EXERCISE REQUIREMENTS>
If a line in the entries below contains "body", copy it.

═════ INPUT RECORDS ═════

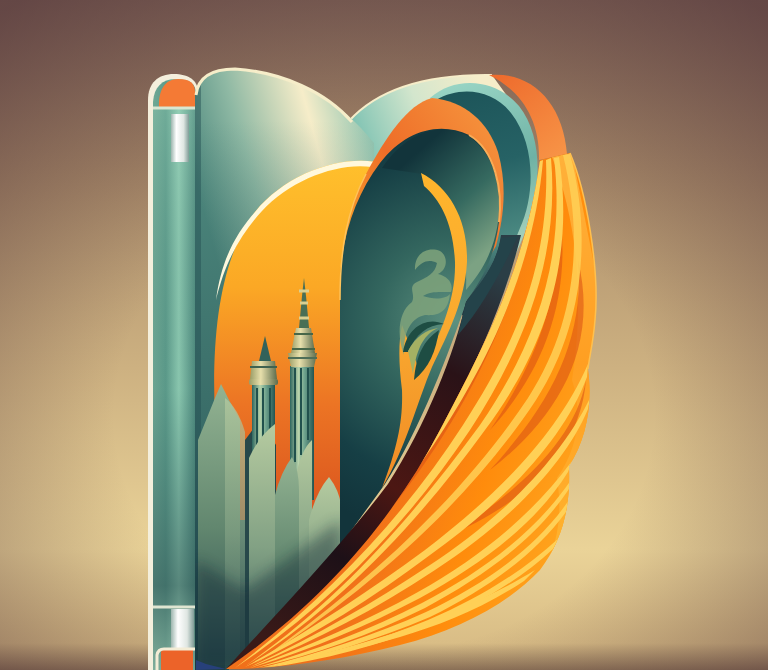
<!DOCTYPE html>
<html lang="en">
<head>
<meta charset="utf-8">
<title>Winged book with city towers</title>
<style>
:root{--cream:#f6edc9;--mint:#86c4ac;--teal:#3d7a73;--deep:#12343b;--sun:#ffc02c;--orange:#f58220;--ember:#d9531e;--ray:#ffd056;--maroon:#2a1217}
html,body{margin:0;overflow:hidden}
svg{display:block;width:768px;height:670px}
.stop-cream{stop-color:var(--cream)}.stop-mint{stop-color:var(--mint)}.stop-teal{stop-color:var(--teal)}.stop-deep{stop-color:var(--deep)}
.stop-sun{stop-color:var(--sun)}.stop-orange{stop-color:var(--orange)}.stop-ember{stop-color:var(--ember)}.stop-maroon{stop-color:var(--maroon)}
.rays path{fill:var(--ray)}
.rim{fill:none;stroke:var(--cream)}
</style>
</head>
<body>
<svg viewBox="0 0 768 670" role="img" aria-label="An open book whose pages turn into an orange wing, with towers before a large sun">
<defs>
<linearGradient id="sky" x1="0" y1="0" x2="0" y2="1"><stop offset="0" stop-color="#8f7360"/><stop offset=".25" stop-color="#ab8d6b"/><stop offset=".55" stop-color="#cdb181"/><stop offset=".82" stop-color="#ead398"/><stop offset=".96" stop-color="#d9bd86"/><stop offset="1" stop-color="#8d7358"/></linearGradient>
<radialGradient id="vignette" cx=".5" cy=".62" r=".78"><stop offset=".45" stop-color="#4a2c35" stop-opacity="0"/><stop offset="1" stop-color="#4a2c35" stop-opacity=".62"/></radialGradient>
<linearGradient id="spine" x1="0" y1="0" x2="1" y2="0"><stop offset="0" stop-color="#6fa894"/><stop offset=".3" stop-color="#5d9c8b"/><stop offset=".6" stop-color="#8ecbb2"/><stop offset="1" stop-color="#4c887c"/></linearGradient>
<linearGradient id="spine-shade" x1="0" y1="0" x2="0" y2="1"><stop offset="0" stop-color="#a5d9c0" stop-opacity=".25"/><stop offset=".5" stop-color="#2c5d5c" stop-opacity=".05"/><stop offset=".85" stop-color="#2c4f50" stop-opacity=".55"/><stop offset="1" stop-color="#8fb3a0" stop-opacity=".5"/></linearGradient>
<linearGradient id="metal" x1="0" y1="0" x2="1" y2="0"><stop offset="0" stop-color="#9db5ae"/><stop offset=".3" stop-color="#fff"/><stop offset=".7" stop-color="#dfe6e2"/><stop offset="1" stop-color="#7f9c97"/></linearGradient>
<linearGradient id="page" x1="195" y1="180" x2="375" y2="130" gradientUnits="userSpaceOnUse"><stop offset="0" stop-color="#4f8a7f"/><stop offset=".3" stop-color="#8fb9a4"/><stop offset=".68" class="stop-cream"/><stop offset="1" stop-color="#8cc3b0"/></linearGradient>
<linearGradient id="page-shade" x1="0" y1="0" x2="0" y2="1"><stop offset=".1" stop-color="#2d5c5b" stop-opacity="0"/><stop offset=".6" stop-color="#2d5c5b" stop-opacity=".65"/><stop offset="1" stop-color="#152f39"/></linearGradient>
<linearGradient id="back-page" x1="355" y1="130" x2="480" y2="80" gradientUnits="userSpaceOnUse"><stop offset="0" stop-color="#80c3b3"/><stop offset=".5" stop-color="#d3e6cd"/><stop offset="1" class="stop-cream"/></linearGradient>
<linearGradient id="sunset" x1="0" y1="0" x2="0" y2="1"><stop offset="0" class="stop-sun"/><stop offset=".35" stop-color="#fba825"/><stop offset=".68" stop-color="#ec7424"/><stop offset="1" class="stop-ember"/></linearGradient>
<linearGradient id="arch" x1="345" y1="240" x2="500" y2="130" gradientUnits="userSpaceOnUse"><stop offset="0" stop-color="#f6a02a"/><stop offset=".45" stop-color="#ee6d28"/><stop offset="1" stop-color="#f5923c"/></linearGradient>
<radialGradient id="cave" cx="455" cy="320" r="220" gradientUnits="userSpaceOnUse"><stop offset="0" stop-color="#5e9180"/><stop offset=".35" stop-color="#34675f"/><stop offset=".75" stop-color="#163f45"/><stop offset="1" class="stop-deep"/></radialGradient>
<linearGradient id="lobe" x1="420" y1="150" x2="500" y2="240" gradientUnits="userSpaceOnUse"><stop offset="0" class="stop-deep"/><stop offset=".55" stop-color="#366a60"/><stop offset="1" stop-color="#7ca283"/></linearGradient>
<linearGradient id="collar" x1="440" y1="85" x2="500" y2="300" gradientUnits="userSpaceOnUse"><stop offset="0" stop-color="#1c5358"/><stop offset=".4" stop-color="#266265"/><stop offset=".75" stop-color="#4c8a82"/><stop offset="1" stop-color="#253a43"/></linearGradient>
<linearGradient id="collar-edge" x1="450" y1="80" x2="520" y2="270" gradientUnits="userSpaceOnUse"><stop offset="0" stop-color="#9ad6c6"/><stop offset=".5" stop-color="#6fb2a5"/><stop offset="1" stop-color="#b9dcc4"/></linearGradient>
<linearGradient id="fold" x1="490" y1="270" x2="270" y2="640" gradientUnits="userSpaceOnUse"><stop offset="0" stop-color="#2b3e46"/><stop offset=".25" class="stop-maroon"/><stop offset=".55" stop-color="#4c1713"/><stop offset=".75" stop-color="#1d1017"/><stop offset="1" stop-color="#3a1a18"/></linearGradient>
<linearGradient id="shoulder" x1="500" y1="75" x2="560" y2="155" gradientUnits="userSpaceOnUse"><stop offset="0" stop-color="#ee6c2d"/><stop offset="1" stop-color="#f79346"/></linearGradient>
<linearGradient id="wing" x1="400" y1="420" x2="590" y2="480" gradientUnits="userSpaceOnUse"><stop offset="0" stop-color="#f0701a"/><stop offset=".5" stop-color="#ff8c0c"/><stop offset="1" stop-color="#ffa61f"/></linearGradient>
<linearGradient id="wing-edge" x1="0" y1="0" x2="0" y2="1"><stop offset="0" stop-color="#ffb13a"/><stop offset=".5" stop-color="#ff9f22"/><stop offset="1" stop-color="#ffb52f"/></linearGradient>
<linearGradient id="flame" x1="0" y1="0" x2="0" y2="1"><stop offset="0" stop-color="#ffb52c"/><stop offset=".5" stop-color="#f9a92f"/><stop offset="1" stop-color="#f08a25"/></linearGradient>
<linearGradient id="spire" x1="0" y1="0" x2="0" y2="1"><stop offset="0" stop-color="#93b392"/><stop offset=".5" stop-color="#62876f"/><stop offset="1" stop-color="#24454a"/></linearGradient>
<linearGradient id="spire-light" x1="0" y1="0" x2="0" y2="1"><stop offset="0" stop-color="#b6cba0"/><stop offset=".5" stop-color="#82a184"/><stop offset="1" stop-color="#365b58"/></linearGradient>
<linearGradient id="tower" x1="0" y1="0" x2="1" y2="0"><stop offset="0" stop-color="#2d665f"/><stop offset=".35" stop-color="#b8d3ab"/><stop offset=".6" stop-color="#6fa48e"/><stop offset="1" stop-color="#245451"/></linearGradient>
<linearGradient id="stone" x1="0" y1="0" x2="1" y2="0"><stop offset="0" stop-color="#9a9d66"/><stop offset=".4" stop-color="#e7dfab"/><stop offset="1" stop-color="#5c6c4d"/></linearGradient>
<clipPath id="wing-clip"><path d="M540 160L570 153C586 190 600 270 595 320C593 345 589 358 588 369C593 405 586 440 569 466C571 510 561 542 540 570C510 602 460 630 400 645C340 660 280 669 226 669C310 612 388 530 440 430C482 350 525 270 540 160Z"/></clipPath>
<clipPath id="page-clip"><path d="M195 670V95C198 77 212 69 235 69C285 72 335 94 374 143L374 163C350 210 340 250 340 300V546C310 585 270 630 228 670Z"/></clipPath>
<filter id="soft" x="-20%" y="-20%" width="140%" height="140%"><feGaussianBlur stdDeviation="7"/></filter>
</defs>

<g id="backdrop">
<rect width="768" height="670" fill="url(#sky)"/>
<rect width="768" height="670" fill="url(#vignette)"/>
</g>

<g id="book-spine">
<path d="M148 670V100C148 83 158 74 174 74C188 74 198 80 198 92V670Z" fill="#f4efdc"/>
<path d="M153 670V102C154 87 162 79 176 79C190 79 196 84 196 94V670Z" fill="url(#spine)"/>
<path d="M153 108H196V670H153Z" fill="url(#spine-shade)"/>
<path d="M159 108C158 90 165 79 178 79C190 79 195 83 195 92V108Z" fill="#f47a35"/>
<path d="M153 108H196" stroke="#d8e6d2" stroke-width="3"/>
<rect x="171" y="114" width="18" height="48" fill="url(#metal)"/>
<path d="M153 607H196" stroke="#dfe5d1" stroke-width="3"/>
<rect x="171" y="609" width="23" height="42" fill="url(#metal)"/>
<path d="M161 670V652Q162 649 166 649H193V670Z" fill="#ec6329"/>
<path d="M157 670V655Q158 649 164 649H195" fill="none" stroke="#f3ecd5" stroke-width="3"/>
</g>

<g id="back-page">
<path d="M349 121C378 89 425 74 492 75L510 100L440 110L373 162Z" fill="url(#back-page)"/>
<path class="rim" d="M349 121C378 89 425 74 492 75" stroke-width="2"/>
</g>

<g id="front-page" clip-path="url(#page-clip)">
<rect x="190" y="60" width="190" height="610" fill="url(#page)"/>
<rect x="190" y="60" width="190" height="610" fill="url(#page-shade)"/>
<path d="M195 60H201V670H195Z" fill="#224c50" opacity=".45"/>
<path d="M215 420C211 330 221 258 255 212C286 174 338 156 376 162V520H215Z" fill="url(#sunset)"/>
<path d="M216 300C221 262 234 236 255 212C286 174 338 156 376 162L372 167C338 162 290 180 262 211C240 235 225 262 216 300Z" fill="#fff8dc"/>

<g id="skyline">
<path d="M198 670V440L215 398L221 384L229 400L240 420V670Z" fill="url(#spire)"/>
<path d="M225 670V398Q238 408 245 432V670Z" fill="url(#spire-light)" opacity=".7"/>
<path d="M245 670V440L260 420L276 445V670Z" fill="#27484a"/>
<g id="short-tower">
<path d="M252 385H275V470H252Z" fill="url(#tower)"/>
<path d="M257 388V460M263 388V450M270 388V440" stroke="#21514d" stroke-width="2"/>
<path d="M265 336L271 361H259Z" fill="#32625a"/>
<path d="M252 361H275L277 379H250Z" fill="url(#stone)"/>
<path d="M250 367H277M249 382H278" stroke="#3f6250" stroke-width="2"/>
<rect x="249" y="379" width="29" height="6" rx="2" fill="url(#stone)"/>
</g>
<path d="M249 670V458Q259 436 275 424V670Z" fill="url(#spire-light)"/>
<g id="tall-tower">
<path d="M290 366H314V500H290Z" fill="url(#tower)"/>
<path d="M295 368V462M301 368V455M308 368V440" stroke="#21514d" stroke-width="2"/>
<path d="M304 278L306 296L309 328H299L302 296Z" fill="#496f55"/>
<path d="M299 291H309M300 303H308M299 318H309" stroke="#d8cf91" stroke-width="3"/>
<path d="M296 328H311L315 353H291Z" fill="url(#stone)"/>
<path d="M294 334H313M292 349H315" stroke="#486749" stroke-width="2"/>
<path d="M288 353H317L314 367H291Z" fill="url(#stone)"/>
<path d="M288 358H317" stroke="#4f6e58" stroke-width="2"/>
</g>
<path d="M296 670V476Q301 450 312 440V670Z" fill="url(#spire-light)"/>
<path d="M275 670V495Q281 472 292 457Q299 470 299 490V670Z" fill="url(#spire)"/>
<path d="M309 670V520Q316 492 329 477Q339 490 341 505V670Z" fill="url(#spire-light)"/>
<path d="M195 670V560L245 590L341 520V670Z" fill="#142e38" opacity=".45" filter="url(#soft)"/>
</g>
</g>
<path class="rim" d="M196 95C198 77 212 69 235 69C282 72 326 92 352 122" stroke-width="3"/>

<g id="collar">
<path d="M430 98C455 76 495 78 519 106C545 139 541 195 524 235C511 267 497 290 480 320L440 280Z" fill="url(#collar-edge)"/>
<path d="M436 100C460 86 492 89 511 113C536 145 535 195 520 228C506 264 490 292 470 325L420 260Z" fill="url(#collar)"/>
</g>

<g id="hollow">
<path d="M340 300C340 250 347 210 366 174C385 138 408 104 432 98C465 101 488 122 498 152C508 188 503 220 496 246L470 290L341 330Z" fill="url(#arch)"/>
<path d="M340 546V280C342 235 356 195 380 163C405 130 440 121 469 135C495 150 503 190 499 222C494 262 478 285 467 300C450 350 420 430 385 484Z" fill="url(#cave)"/>
<path d="M382 168C410 127 446 122 471 138C496 156 502 192 498 222C493 256 478 276 466 290C468 240 455 200 422 174Z" fill="url(#lobe)"/>
<path d="M340 300C340 250 347 210 366 174" fill="none" stroke="#ffc35a" stroke-width="1.5"/>
<path d="M499 222C503 190 495 150 469 135" fill="none" stroke="#f8ad58" stroke-width="2"/>
</g>

<g id="fold">
<path d="M501 235C497 265 480 284 466 302C455 352 426 425 388 484C350 535 290 600 226 669L250 660C330 605 400 520 445 425C480 355 505 300 521 235Z" fill="url(#fold)"/>
<path d="M501 238C496 265 480 284 466 302L458 335C480 310 500 275 518 236Z" fill="#24434a"/>
</g>

<g id="flame">
<path d="M421 173C450 188 468 220 467 262C465 300 449 332 432 367C418 400 405 450 382 488C398 446 403 420 402 390C399 365 398 345 402 325L420 372C440 336 456 300 455 262C453 222 440 200 424 186Z" fill="url(#flame)"/>
<g id="smoke-figure" fill="#7fa47c">
<path d="M415 270C414 254 427 246 440 251C449 257 447 270 438 274C447 276 454 283 451 292C439 292 430 291 423 296C434 300 446 299 450 294C448 313 437 316 425 315C411 318 403 332 404 355C396 334 399 311 412 302C416 294 407 287 417 282C427 277 435 274 437 263C429 259 422 261 415 270Z" opacity=".85"/>
<path d="M403 352C407 327 427 316 444 324C427 325 416 334 408 352Z" fill="#1e4d43"/>
<path d="M414 380C416 355 424 340 439 330C436 351 429 368 414 380Z" fill="#1e4d43"/>
<path d="M408 351C416 336 426 330 438 328C425 334 417 346 413 374Z" fill="#a5b163"/>
</g>
</g>

<g id="wing">
<path d="M489 75C532 71 563 103 567 154L539 160C540 121 522 91 489 75Z" fill="url(#shoulder)"/>
<g clip-path="url(#wing-clip)">
<rect x="220" y="150" width="380" height="520" fill="url(#wing)"/>
<path d="M552 157L572 153L605 320L588 369L596 430L569 466L572 530L540 575C560 545 562 510 557 478C580 445 582 410 572 380C585 300 577 220 552 157Z" fill="url(#wing-edge)"/>
<g id="feather-shadows" fill="#d94f14" opacity=".55">
<path d="M541 160C530 290 470 410 390 510C340 570 290 625 226 669C320 600 410 490 455 400C500 310 528 240 541 160Z"/>
<path d="M556 190C568 270 545 350 490 430C545 370 577 290 556 190Z"/>
<path d="M578 260C585 340 550 405 490 470C555 420 600 350 578 260Z"/>
<path d="M586 380C575 440 520 490 450 535C530 500 580 450 586 380Z"/>
</g>
<g id="rays" class="rays">
<path d="M538 162L543 160C537 235 510 315 470 385C420 475 340 580 226 669C335 570 410 470 460 380C500 305 529 240 538 162Z"/>
<path d="M546 160L551 158C560 260 522 350 470 430C410 520 330 605 235 668C330 595 405 515 463 425C515 345 550 265 546 160Z"/>
<path d="M554 158L559 157C575 260 545 350 485 430C420 520 340 606 245 666C340 600 415 514 480 425C535 345 566 260 554 158Z"/>
<path d="M563 155L570 154C592 235 584 325 536 400C470 500 370 590 255 664C365 585 460 500 528 398C578 320 583 235 563 155Z" opacity=".85"/>
<path d="M588 364L587 377C563 442 500 505 430 555C370 600 310 638 245 667C310 630 365 594 425 550C490 500 555 440 588 364Z"/>
<path d="M590 398L588 409C565 465 505 525 435 570C375 610 315 641 250 667C315 636 370 605 430 565C500 519 560 460 590 398Z"/>
<path d="M572 461L568 472C535 525 480 565 420 598C365 627 310 650 250 668C310 645 365 622 418 592C475 560 530 518 572 461Z"/>
<path d="M571 480L569 489C535 540 485 575 425 608C370 635 315 655 255 668C315 650 370 630 422 603C480 573 535 533 571 480Z"/>
<path d="M569 500L566 512C535 555 485 590 430 617C375 640 320 658 260 668C320 653 375 635 426 612C482 585 535 550 569 500Z"/>
<path d="M559 538L553 549C520 580 475 606 430 625C380 645 325 660 265 668C325 656 380 640 428 620C475 600 520 574 559 538Z"/>
<path d="M535 570L524 581C480 610 440 625 400 637C355 650 310 661 262 668C310 657 355 646 398 632C440 618 495 595 535 570Z"/>
</g>
</g>
<path d="M570 153C586 190 600 270 595 320C593 345 589 358 588 369" fill="none" stroke="#ffc04f" stroke-width="1.5"/>
</g>
<path d="M196 670V660L206 664L226 669Z" fill="#27407a"/>
</svg>
</body>
</html>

═════

PROBLEM SOLUTION>
html,body{margin:0;overflow:hidden}
<body>
</body>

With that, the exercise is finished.